» **ACTIVITY**: For the entries below, report the number of lines containing "rise", without any other content.

--

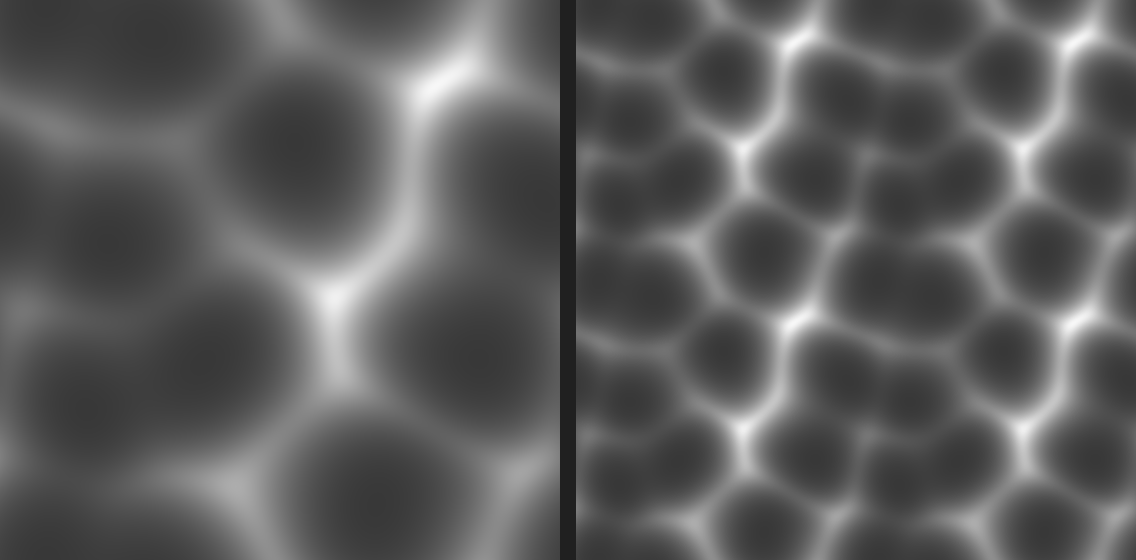
Left, the tile; right, the same tile 2 across and 2 down.
A WebGL 1 fragment shader for this texture:

```glsl
precision highp float;
// Soft grey web of light: dark rounded cells, glowing ridges and bright knots, tiling.

uniform vec2 u_resolution;

const float CELLS = 3.0; // whole number of cells per tile

// Gradient direction from a wrapped lattice point
vec2 gradient(vec2 corner, float seed) {
  corner = mod(corner, CELLS);
  float angle = 6.28318 * fract(43.758 * sin(dot(corner, vec2(12.99, 78.23)) + seed));
  return vec2(cos(angle), sin(angle));
}

// Gradient noise that wraps every CELLS units
float noise(vec2 p, float seed) {
  vec2 i = floor(p), f = p - i;
  vec2 e = vec2(1.0, 0.0);
  vec2 u = f * f * f * (f * (f * 6.0 - 15.0) + 10.0);
  float bottom = mix(dot(gradient(i, seed), f),
                     dot(gradient(i + e.xy, seed), f - e.xy), u.x);
  float top = mix(dot(gradient(i + e.yx, seed), f - e.yx),
                  dot(gradient(i + e.xx, seed), f - e.xx), u.x);
  return mix(bottom, top, u.y);
}

// Cell centre: sheared rows, each point pushed out at a golden-ratio angle
vec2 cellCentre(vec2 cell) {
  vec2 wrapped = mod(cell, CELLS);
  float angle = 6.28318 * fract(0.618 * (wrapped.x + CELLS * wrapped.y));
  return cell + vec2(wrapped.y / CELLS, 0.0) + 0.25 * vec2(cos(angle), sin(angle));
}

// Smooth minimum of the squared distance to the cell centres
float cellField(vec2 p) {
  vec2 home = floor(p);
  float sum = 0.0;
  for (int y = -2; y <= 2; y++) {
    for (int x = -2; x <= 2; x++) {
      vec2 toCentre = cellCentre(home + vec2(float(x), float(y))) - p;
      sum += exp(-11.0 * dot(toCentre, toCentre));
    }
  }
  return -log(sum) / 11.0;
}

void main() {
  vec2 p = gl_FragCoord.xy / u_resolution * CELLS;

  // Gentle bending of the ridges
  vec2 bend = vec2(noise(p, 1.0), noise(p, 2.0));
  float field = cellField(p + 0.15 * bend);

  // Flat dark cells, steep rise towards the knots
  float light = 0.22 + 0.5 * field + 1.4 * field * field;
  gl_FragColor = vec4(vec3(clamp(light, 0.18, 0.97)), 1.0);
}
```
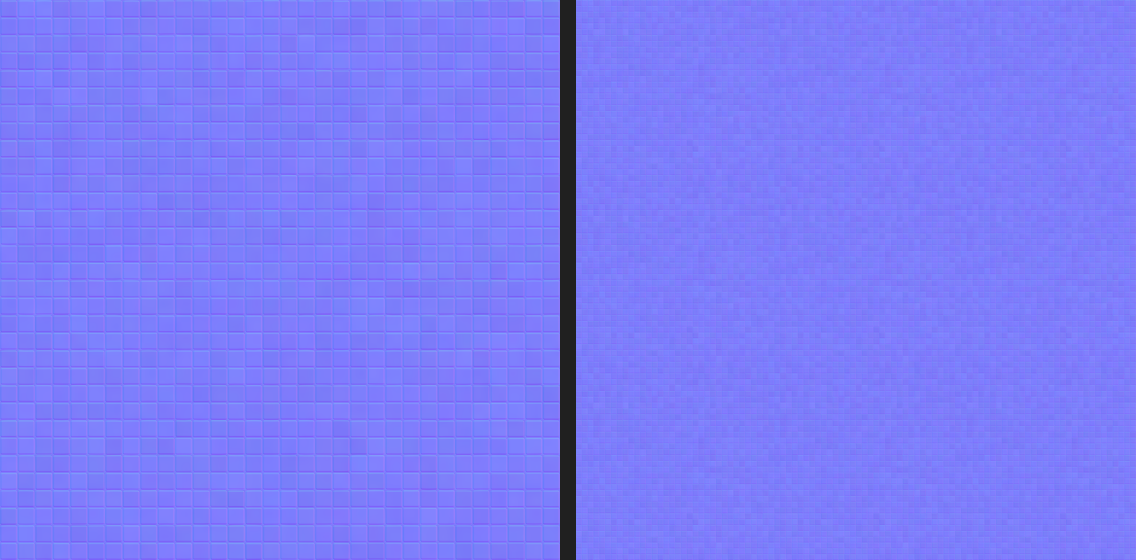
Left: one tile. Right: repeated 3 by 3.
Write a three.js fragment shader that draws this texture map.

```glsl
// Tangent-space normal map of small square mosaic tiles with soft beveled joints.
#define TILES 32.0
#define JOINT 0.02
#define BEVEL 0.11
#define BEVEL_SLOPE vec2(0.16, 0.21)
#define TILE_TILT vec2(0.04, 0.06)
#define TILE_JITTER 0.018
#define WAVE_SLOPE 0.035
#define SHADE_MIN 0.972
#define SHADE_MAX 0.998

varying vec2 vUv;

vec2 hash2(vec2 p) {
  vec3 q = fract(p.xyx * vec3(0.1031, 0.1030, 0.0973));
  q += dot(q, q.yzx + 33.33);
  return fract((q.xx + q.yz) * q.zy);
}

// Two-channel value noise that wraps after a whole number of cells.
vec2 wrapNoise(vec2 uv, float cells, float seed) {
  vec2 p = uv * cells;
  vec2 i = floor(p);
  vec2 f = fract(p);
  f = f * f * (3.0 - 2.0 * f);
  vec2 a = hash2(mod(i, cells) + seed);
  vec2 b = hash2(mod(i + vec2(1.0, 0.0), cells) + seed);
  vec2 c = hash2(mod(i + vec2(0.0, 1.0), cells) + seed);
  vec2 d = hash2(mod(i + 1.0, cells) + seed);
  return mix(mix(a, b, f.x), mix(c, d, f.x), f.y) - 0.5;
}

// Outward slope around the rounded border of one tile.
vec2 bevelSlope(vec2 c, float halfSize) {
  vec2 corner = max(abs(c) - halfSize + BEVEL, 0.0);
  float reach = length(corner);
  vec2 outward = sign(c) * corner / max(reach, 0.0001);
  float edge = reach - BEVEL;
  float rise = smoothstep(-BEVEL, -0.03, edge);
  float fall = 1.0 - smoothstep(-0.025, JOINT, edge);
  return outward * rise * fall;
}

void main() {
  vec2 p = vUv * TILES;
  vec2 id = mod(floor(p), TILES);
  vec2 tilt = hash2(id + 7.0) - 0.5;
  vec2 shift = hash2(id + 61.0) - 0.5;
  vec2 wear = hash2(id + 113.0);

  // Slightly misplaced tile with uneven edge strength.
  vec2 local = fract(p) - 0.5 + shift * TILE_JITTER;
  local += wrapNoise(vUv, TILES * 2.0, 29.0) * 0.012;
  vec2 slope = bevelSlope(local, 0.5 - JOINT) * BEVEL_SLOPE;
  slope *= mix(0.8, 1.15, wear.x);

  // Individual tilt and gentle surface waves.
  slope += tilt * TILE_TILT;
  slope += wrapNoise(vUv, TILES * 1.5, 17.0) * WAVE_SLOPE;
  slope += wrapNoise(vUv, 10.0, 43.0) * WAVE_SLOPE * 0.5;

  vec3 normal = normalize(vec3(slope, 1.0));
  float shade = mix(SHADE_MIN, SHADE_MAX, wear.y);
  gl_FragColor = vec4((normal * 0.5 + 0.5) * shade, 1.0);
}
```
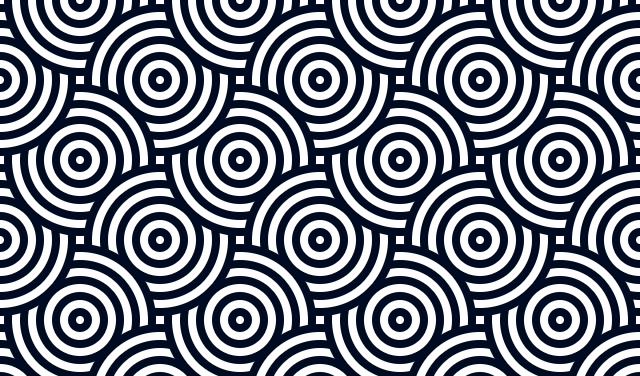
This pattern is drawn by a Shadertoy shader. Its source:

```glsl
// Interwoven discs of concentric rings, navy on white, four repeats across.
// Two offset square lattices of discs overlap; the diagonal along which a pair
// meets decides which disc lies on top, giving an over-and-under weave.

// Centre of the lattice disc nearest to p (lattice spacing 2).
vec2 nearestCentre(vec2 p, vec2 offset) {
    return 2.0 * floor((p - offset) * 0.5 + 0.5) + offset;
}

// Smoothed coverage of a signed distance, one pixel wide.
float coverage(float signedDist, float pixel) {
    return clamp(0.5 - signedDist / pixel, 0.0, 1.0);
}

// Lays one ringed disc over the whiteness already below it.
float layDisc(float below, float radius, float pixel) {
    // Rings recur every 0.2, half white; the clamp keeps the rim dark.
    float toRing = abs(fract(min(radius, 0.9) * 5.0 + 0.5) - 0.5) * 0.2;
    float rings = coverage(toRing - 0.05, pixel);
    return mix(below, rings, coverage(radius - 0.95, pixel));
}

void mainImage(out vec4 fragColor, in vec2 fragCoord) {
    // Eight units span the width; y runs down from the top edge.
    float pixel = 8.0 / iResolution.x;
    vec2 p = vec2(fragCoord.x, iResolution.y - fragCoord.y) * pixel;

    vec2 centreA = nearestCentre(p, vec2(0.0, 1.0));
    vec2 centreB = nearestCentre(p, vec2(1.0, 0.0));
    float radiusA = distance(p, centreA);
    float radiusB = distance(p, centreB);

    // Lattice A wins on falling diagonals, lattice B on rising ones.
    vec2 link = centreB - centreA;
    bool aOnTop = link.x * link.y > 0.0;

    // White ground, lower disc, upper disc.
    float white = layDisc(1.0, aOnTop ? radiusB : radiusA, pixel);
    white = layDisc(white, aOnTop ? radiusA : radiusB, pixel);

    vec3 navy = vec3(0.0, 0.04, 0.13);
    fragColor = vec4(mix(navy, vec3(0.995), white), 1.0);
}
```
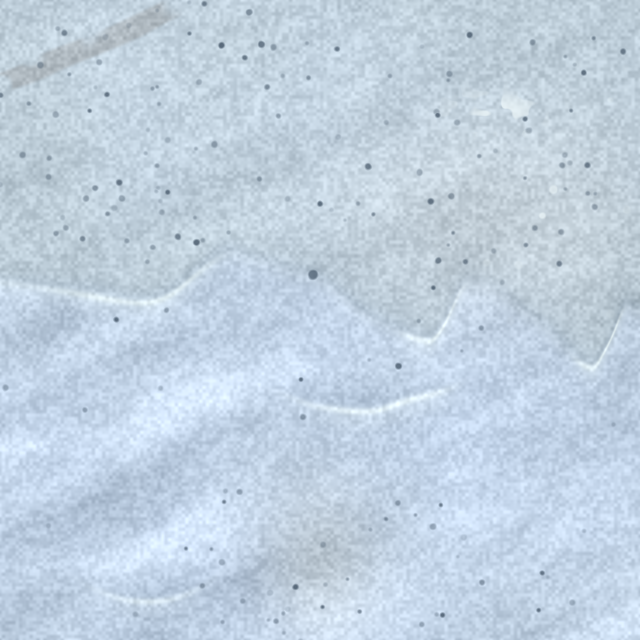
A WebGL 2 fragment shader for this texture:

```glsl
#version 300 es
precision highp float;
// Pale wind-packed ground seen from above: grainy slopes broken by drift crests,
// each with a shaded upper side and a thin lit lip. Dark specks and white flecks
// come from jittered grids thinned by density fields; a faint track cuts a corner.
uniform vec2 u_resolution;
out vec4 fragColor;

const vec3 GREY_GROUND = vec3(0.755, 0.818, 0.862);
const vec3 BLUE_GROUND = vec3(0.762, 0.832, 0.918);
const vec3 WARM_GROUND = vec3(0.775, 0.820, 0.850);
const vec3 TRACK_COLOR = vec3(0.675, 0.710, 0.735);
const vec3 SPECK_COLOR = vec3(0.27, 0.34, 0.41);
const vec3 FLECK_COLOR = vec3(0.93, 0.97, 0.98);
const vec3 LIT_LIP = vec3(0.135, 0.125, 0.085);
const vec3 SHADE = vec3(0.085, 0.080, 0.075);
const float GRAIN_FINE = 0.12;
const float GRAIN_COARSE = 0.055;
const float RELIEF = 0.24;
const float TRACK_HALF_WIDTH = 0.017;

float hash(vec2 p) {
    vec3 q = fract(vec3(p.xyx) * 0.1031);
    q += dot(q, q.yzx + 33.33);
    return fract((q.x + q.y) * q.z);
}

float noise(vec2 p) {
    vec2 i = floor(p), f = fract(p);
    f = f * f * (3.0 - 2.0 * f);
    return mix(mix(hash(i), hash(i + vec2(1, 0)), f.x),
               mix(hash(i + vec2(0, 1)), hash(i + vec2(1, 1)), f.x), f.y);
}

float fbm(vec2 p) {
    float sum = 0.0, amp = 0.5;
    for (int i = 0; i < 4; i++) {
        sum += amp * noise(p);
        p = mat2(1.6, 1.2, -1.2, 1.6) * p + 17.3;
        amp *= 0.5;
    }
    return sum;
}

float blob(vec2 p, vec2 center, vec2 size) {
    vec2 d = (p - center) / size;
    return exp(-dot(d, d));
}

// Where dark specks gather
float speckDensity(vec2 p) {
    float patches = smoothstep(0.3, 0.7, noise(p * 9.0 + 4.0));
    float d = blob(p, vec2(0.18, 0.70), vec2(0.24, 0.17))
            + 1.2 * blob(p, vec2(0.76, 0.64), vec2(0.11, 0.13))
            + blob(p, vec2(0.36, 0.05), vec2(0.14, 0.08))
            + blob(p, vec2(0.70, 0.10), vec2(0.13, 0.11))
            + 0.45 * smoothstep(0.55, 0.7, p.y);
    return 0.08 + d * (0.35 + 0.65 * patches);
}

// Soft round dots on a jittered grid; radius is in canvas units
float specks(vec2 p, float cells, float chance, float radius, float seed, float clustered) {
    vec2 id = floor(p * cells);
    float cover = 0.0, soft = max(0.0022, 0.7 / u_resolution.y);
    for (int y = -1; y <= 1; y++)
    for (int x = -1; x <= 1; x++) {
        vec2 c = id + vec2(x, y) + seed;
        vec2 spot = (c - seed + vec2(hash(c + 3.1), hash(c + 8.7))) / cells;
        float odds = chance * mix(1.0, speckDensity(spot), clustered);
        float r = radius * mix(0.55, 1.15, hash(c + 21.0));
        float d = length(p - spot) + 0.25 * r * (noise(p * 160.0) - 0.5);
        float dot1 = 1.0 - smoothstep(r - soft, r + soft, d);
        cover = max(cover, step(hash(c + 55.0), odds) * dot1 * mix(0.5, 1.0, hash(c + 71.0)));
    }
    return cover;
}

// Adds shade above a crest line and a thin bright lip just below it
vec3 crest(float d, float shadeMask, float lipMask) {
    float shade = smoothstep(-0.003, 0.008, d) * exp(-max(d, 0.0) / 0.028);
    float lip = exp(-pow((d + 0.004) / 0.0055, 2.0)) + 0.28 * exp(-pow((d + 0.016) / 0.018, 2.0));
    return LIT_LIP * lip * lipMask - SHADE * shade * shadeMask;
}

void main() {
    vec2 p = gl_FragCoord.xy / u_resolution;
    vec2 wobble = 0.012 * (vec2(noise(p * 14.0), noise(p * 14.0 + 40.0)) - 0.5);
    vec2 q = p + wobble;

    // Main crest: repeated dips with a slow fall and a steep rise
    float s = q.x - 0.21;
    float f = fract(s * (1.107 + 2.32 * s));
    float rise = smoothstep(0.0, 0.22, f) * (1.0 - smoothstep(0.22, 1.0, f));
    float mainD = q.y - (0.555 - 0.13 * q.x + 0.095 * rise);
    float dip = smoothstep(0.82, 0.97, f) + 1.0 - smoothstep(0.08, 0.24, f);

    // Ground tint and streaked relief
    float below = 1.0 - smoothstep(-0.03, 0.03, mainD);
    float tint = fbm(p * 4.0 + 9.0);
    vec3 color = mix(GREY_GROUND, BLUE_GROUND, clamp(0.8 * below + 0.7 * (tint - 0.4), 0.0, 1.0));
    float warm = blob(p, vec2(0.78, 0.66), vec2(0.25, 0.16)) + blob(p, vec2(0.5, 0.12), vec2(0.10, 0.13));
    color = mix(color, WARM_GROUND, 0.75 * min(warm, 1.0));
    vec2 along = vec2(dot(p, vec2(0.92, 0.39)) * 4.0, dot(p, vec2(-0.39, 0.92)) * 10.0);
    float slope = fbm(along) - fbm(along + vec2(-0.15, 0.45));
    color += RELIEF * slope * mix(0.45, 1.0, below);
    color += 0.07 * (fbm(p * 7.0 + 31.0) - 0.47);

    // Drift crests
    color += crest(mainD, 0.55 + 0.6 * noise(p * 8.0), dip * (0.6 + 0.5 * noise(p * 20.0)));
    float midD = q.y - (0.365 + 1.1 * pow(q.x - 0.57, 2.0) + 0.10 * max(q.x - 0.6, 0.0));
    float midMask = smoothstep(0.40, 0.56, p.x) * (1.0 - smoothstep(0.66, 0.74, p.x));
    color += crest(midD, 0.85 * blob(p, vec2(0.55, 0.38), vec2(0.14, 0.1)), midMask);
    float lowD = q.y - (0.064 + 3.2 * pow(q.x - 0.225, 2.0));
    float lowMask = blob(p, vec2(0.235, 0.07), vec2(0.075, 0.06));
    color += crest(lowD, 0.8 * lowMask, 0.85 * lowMask);

    // Worn track across the upper left corner
    float trackD = abs(q.y - 0.865 - 0.44 * q.x) * 0.915;
    float track = 1.0 - smoothstep(TRACK_HALF_WIDTH - 0.004, TRACK_HALF_WIDTH + 0.004, trackD);
    track *= smoothstep(0.22, 0.42, noise(p * 22.0 + 6.0)) * (1.0 - smoothstep(0.26, 0.34, p.x));
    color = mix(color, TRACK_COLOR, 0.85 * track);

    // Fine grain
    color += GRAIN_FINE * (noise(p * 185.0) - 0.5) + GRAIN_COARSE * (noise(p * 85.0 + 5.0) - 0.5);

    // White flecks: a ragged patch and loose dots
    float ragged = smoothstep(0.60, 0.74, noise(p * 62.0)) * blob(p, vec2(0.78, 0.825), vec2(0.07, 0.03));
    float loose = specks(p, 22.0, 0.22, 0.006, 300.0, 0.0) * blob(p, vec2(0.87, 0.70), vec2(0.13, 0.16));
    color = mix(color, FLECK_COLOR, min(ragged + loose, 1.0) * 0.85);

    // Dark specks from dust to pebbles
    float dark = 0.45 * specks(p, 44.0, 0.13, 0.0042, 100.0, 1.0);
    dark = max(dark, 0.85 * specks(p, 27.0, 0.24, 0.0043, 0.0, 1.0));
    dark = max(dark, specks(p, 5.0, 0.10, 0.0085, 200.0, 0.0));
    color = mix(color, SPECK_COLOR, dark);

    fragColor = vec4(clamp(color, 0.0, 1.0), 1.0);
}
```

--

» **SOLUTION TO THIS PROBLEM**: 6